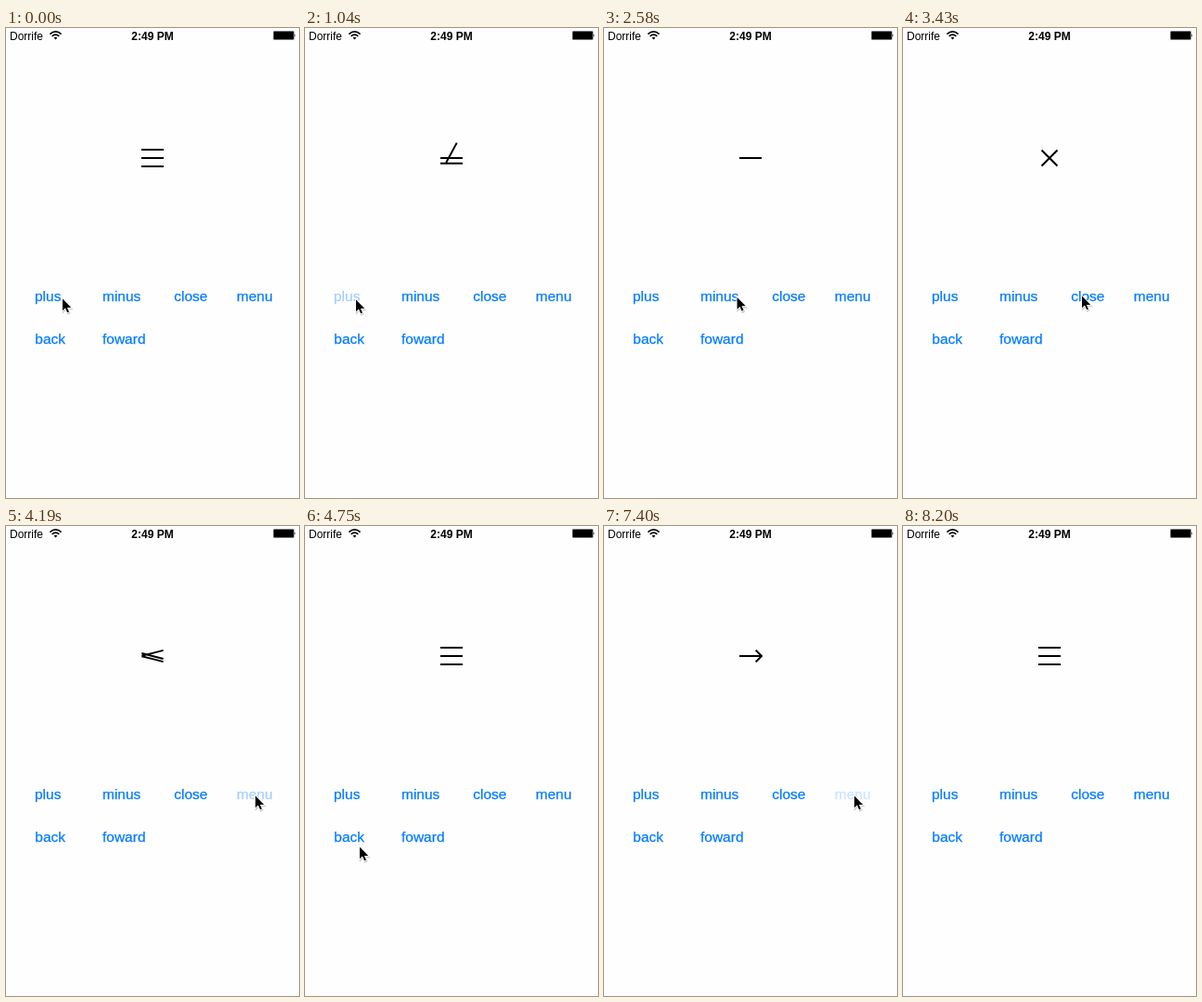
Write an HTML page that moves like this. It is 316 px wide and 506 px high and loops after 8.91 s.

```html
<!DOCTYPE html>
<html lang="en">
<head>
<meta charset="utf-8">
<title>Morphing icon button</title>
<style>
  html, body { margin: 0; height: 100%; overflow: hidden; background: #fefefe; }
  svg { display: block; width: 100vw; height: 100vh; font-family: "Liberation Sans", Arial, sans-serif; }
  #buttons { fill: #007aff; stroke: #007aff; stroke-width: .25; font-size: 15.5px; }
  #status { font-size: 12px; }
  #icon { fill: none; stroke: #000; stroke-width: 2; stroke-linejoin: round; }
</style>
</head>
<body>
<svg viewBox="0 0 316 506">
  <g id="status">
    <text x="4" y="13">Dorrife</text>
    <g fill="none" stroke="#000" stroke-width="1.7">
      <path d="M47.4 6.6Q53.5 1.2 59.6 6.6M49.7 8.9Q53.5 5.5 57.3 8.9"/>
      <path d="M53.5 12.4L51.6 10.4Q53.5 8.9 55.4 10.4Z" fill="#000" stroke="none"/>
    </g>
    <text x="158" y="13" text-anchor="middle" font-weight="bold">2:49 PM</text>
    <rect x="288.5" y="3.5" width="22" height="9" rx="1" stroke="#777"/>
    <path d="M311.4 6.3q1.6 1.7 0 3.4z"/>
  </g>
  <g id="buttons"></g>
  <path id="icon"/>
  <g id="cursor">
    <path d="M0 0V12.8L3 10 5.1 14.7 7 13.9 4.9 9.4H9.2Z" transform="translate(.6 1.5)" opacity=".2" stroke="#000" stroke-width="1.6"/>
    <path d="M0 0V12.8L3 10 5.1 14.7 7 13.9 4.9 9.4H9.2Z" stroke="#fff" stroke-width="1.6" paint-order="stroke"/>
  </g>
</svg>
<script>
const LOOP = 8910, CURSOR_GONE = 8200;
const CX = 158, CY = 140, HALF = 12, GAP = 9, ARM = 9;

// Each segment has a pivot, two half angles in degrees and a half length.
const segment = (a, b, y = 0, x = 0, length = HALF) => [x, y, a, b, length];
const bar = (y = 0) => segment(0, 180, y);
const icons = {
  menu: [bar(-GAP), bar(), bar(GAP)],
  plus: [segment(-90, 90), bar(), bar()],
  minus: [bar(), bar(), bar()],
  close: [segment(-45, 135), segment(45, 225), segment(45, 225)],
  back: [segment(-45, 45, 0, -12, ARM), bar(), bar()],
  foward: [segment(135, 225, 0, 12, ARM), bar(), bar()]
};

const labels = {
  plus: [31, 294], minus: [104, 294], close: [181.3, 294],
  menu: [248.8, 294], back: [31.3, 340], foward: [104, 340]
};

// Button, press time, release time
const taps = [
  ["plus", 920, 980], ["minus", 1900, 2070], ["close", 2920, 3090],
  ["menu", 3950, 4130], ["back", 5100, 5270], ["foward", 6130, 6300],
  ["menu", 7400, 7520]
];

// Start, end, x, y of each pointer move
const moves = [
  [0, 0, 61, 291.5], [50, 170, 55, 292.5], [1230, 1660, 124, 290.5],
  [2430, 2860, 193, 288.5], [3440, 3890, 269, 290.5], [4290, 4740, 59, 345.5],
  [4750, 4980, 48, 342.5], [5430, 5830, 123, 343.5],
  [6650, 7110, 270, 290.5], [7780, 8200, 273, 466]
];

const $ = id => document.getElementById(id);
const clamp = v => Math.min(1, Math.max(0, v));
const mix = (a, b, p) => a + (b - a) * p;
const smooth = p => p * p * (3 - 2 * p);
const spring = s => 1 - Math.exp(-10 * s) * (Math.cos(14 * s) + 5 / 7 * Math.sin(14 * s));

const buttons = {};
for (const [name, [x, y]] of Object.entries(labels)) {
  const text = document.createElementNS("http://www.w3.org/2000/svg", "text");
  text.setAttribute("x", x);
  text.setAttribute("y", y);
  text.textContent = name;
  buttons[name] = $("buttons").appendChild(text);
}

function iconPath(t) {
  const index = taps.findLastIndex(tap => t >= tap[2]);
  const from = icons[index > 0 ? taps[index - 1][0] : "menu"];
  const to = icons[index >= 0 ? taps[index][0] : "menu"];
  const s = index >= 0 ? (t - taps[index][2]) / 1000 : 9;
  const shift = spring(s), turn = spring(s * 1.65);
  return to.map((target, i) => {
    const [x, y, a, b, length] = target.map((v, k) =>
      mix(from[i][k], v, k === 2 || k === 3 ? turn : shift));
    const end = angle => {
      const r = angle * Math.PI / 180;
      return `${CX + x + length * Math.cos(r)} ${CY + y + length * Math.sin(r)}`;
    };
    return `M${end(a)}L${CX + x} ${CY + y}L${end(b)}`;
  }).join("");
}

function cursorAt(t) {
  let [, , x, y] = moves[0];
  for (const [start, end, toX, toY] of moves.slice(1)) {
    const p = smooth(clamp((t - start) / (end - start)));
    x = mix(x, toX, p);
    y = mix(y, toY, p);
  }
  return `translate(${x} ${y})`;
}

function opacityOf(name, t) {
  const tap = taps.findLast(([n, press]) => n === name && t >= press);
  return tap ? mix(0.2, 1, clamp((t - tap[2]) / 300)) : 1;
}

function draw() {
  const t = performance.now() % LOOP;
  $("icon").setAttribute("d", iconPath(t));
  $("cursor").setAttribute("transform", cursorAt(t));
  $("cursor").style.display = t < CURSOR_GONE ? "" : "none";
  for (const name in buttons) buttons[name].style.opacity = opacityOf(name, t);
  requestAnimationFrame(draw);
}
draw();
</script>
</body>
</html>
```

■ **Task instructions**
Print every line of the listing exactly, please, and leave the images out.

■ **Result**
Write an HTML page that moves like this. It is 316 px wide and 506 px high and loops after 8.91 s.

```html
<!DOCTYPE html>
<html lang="en">
<head>
<meta charset="utf-8">
<title>Morphing icon button</title>
<style>
  html, body { margin: 0; height: 100%; overflow: hidden; background: #fefefe; }
  svg { display: block; width: 100vw; height: 100vh; font-family: "Liberation Sans", Arial, sans-serif; }
  #buttons { fill: #007aff; stroke: #007aff; stroke-width: .25; font-size: 15.5px; }
  #status { font-size: 12px; }
  #icon { fill: none; stroke: #000; stroke-width: 2; stroke-linejoin: round; }
</style>
</head>
<body>
<svg viewBox="0 0 316 506">
  <g id="status">
    <text x="4" y="13">Dorrife</text>
    <g fill="none" stroke="#000" stroke-width="1.7">
      <path d="M47.4 6.6Q53.5 1.2 59.6 6.6M49.7 8.9Q53.5 5.5 57.3 8.9"/>
      <path d="M53.5 12.4L51.6 10.4Q53.5 8.9 55.4 10.4Z" fill="#000" stroke="none"/>
    </g>
    <text x="158" y="13" text-anchor="middle" font-weight="bold">2:49 PM</text>
    <rect x="288.5" y="3.5" width="22" height="9" rx="1" stroke="#777"/>
    <path d="M311.4 6.3q1.6 1.7 0 3.4z"/>
  </g>
  <g id="buttons"></g>
  <path id="icon"/>
  <g id="cursor">
    <path d="M0 0V12.8L3 10 5.1 14.7 7 13.9 4.9 9.4H9.2Z" transform="translate(.6 1.5)" opacity=".2" stroke="#000" stroke-width="1.6"/>
    <path d="M0 0V12.8L3 10 5.1 14.7 7 13.9 4.9 9.4H9.2Z" stroke="#fff" stroke-width="1.6" paint-order="stroke"/>
  </g>
</svg>
<script>
const LOOP = 8910, CURSOR_GONE = 8200;
const CX = 158, CY = 140, HALF = 12, GAP = 9, ARM = 9;

// Each segment has a pivot, two half angles in degrees and a half length.
const segment = (a, b, y = 0, x = 0, length = HALF) => [x, y, a, b, length];
const bar = (y = 0) => segment(0, 180, y);
const icons = {
  menu: [bar(-GAP), bar(), bar(GAP)],
  plus: [segment(-90, 90), bar(), bar()],
  minus: [bar(), bar(), bar()],
  close: [segment(-45, 135), segment(45, 225), segment(45, 225)],
  back: [segment(-45, 45, 0, -12, ARM), bar(), bar()],
  foward: [segment(135, 225, 0, 12, ARM), bar(), bar()]
};

const labels = {
  plus: [31, 294], minus: [104, 294], close: [181.3, 294],
  menu: [248.8, 294], back: [31.3, 340], foward: [104, 340]
};

// Button, press time, release time
const taps = [
  ["plus", 920, 980], ["minus", 1900, 2070], ["close", 2920, 3090],
  ["menu", 3950, 4130], ["back", 5100, 5270], ["foward", 6130, 6300],
  ["menu", 7400, 7520]
];

// Start, end, x, y of each pointer move
const moves = [
  [0, 0, 61, 291.5], [50, 170, 55, 292.5], [1230, 1660, 124, 290.5],
  [2430, 2860, 193, 288.5], [3440, 3890, 269, 290.5], [4290, 4740, 59, 345.5],
  [4750, 4980, 48, 342.5], [5430, 5830, 123, 343.5],
  [6650, 7110, 270, 290.5], [7780, 8200, 273, 466]
];

const $ = id => document.getElementById(id);
const clamp = v => Math.min(1, Math.max(0, v));
const mix = (a, b, p) => a + (b - a) * p;
const smooth = p => p * p * (3 - 2 * p);
const spring = s => 1 - Math.exp(-10 * s) * (Math.cos(14 * s) + 5 / 7 * Math.sin(14 * s));

const buttons = {};
for (const [name, [x, y]] of Object.entries(labels)) {
  const text = document.createElementNS("http://www.w3.org/2000/svg", "text");
  text.setAttribute("x", x);
  text.setAttribute("y", y);
  text.textContent = name;
  buttons[name] = $("buttons").appendChild(text);
}

function iconPath(t) {
  const index = taps.findLastIndex(tap => t >= tap[2]);
  const from = icons[index > 0 ? taps[index - 1][0] : "menu"];
  const to = icons[index >= 0 ? taps[index][0] : "menu"];
  const s = index >= 0 ? (t - taps[index][2]) / 1000 : 9;
  const shift = spring(s), turn = spring(s * 1.65);
  return to.map((target, i) => {
    const [x, y, a, b, length] = target.map((v, k) =>
      mix(from[i][k], v, k === 2 || k === 3 ? turn : shift));
    const end = angle => {
      const r = angle * Math.PI / 180;
      return `${CX + x + length * Math.cos(r)} ${CY + y + length * Math.sin(r)}`;
    };
    return `M${end(a)}L${CX + x} ${CY + y}L${end(b)}`;
  }).join("");
}

function cursorAt(t) {
  let [, , x, y] = moves[0];
  for (const [start, end, toX, toY] of moves.slice(1)) {
    const p = smooth(clamp((t - start) / (end - start)));
    x = mix(x, toX, p);
    y = mix(y, toY, p);
  }
  return `translate(${x} ${y})`;
}

function opacityOf(name, t) {
  const tap = taps.findLast(([n, press]) => n === name && t >= press);
  return tap ? mix(0.2, 1, clamp((t - tap[2]) / 300)) : 1;
}

function draw() {
  const t = performance.now() % LOOP;
  $("icon").setAttribute("d", iconPath(t));
  $("cursor").setAttribute("transform", cursorAt(t));
  $("cursor").style.display = t < CURSOR_GONE ? "" : "none";
  for (const name in buttons) buttons[name].style.opacity = opacityOf(name, t);
  requestAnimationFrame(draw);
}
draw();
</script>
</body>
</html>
```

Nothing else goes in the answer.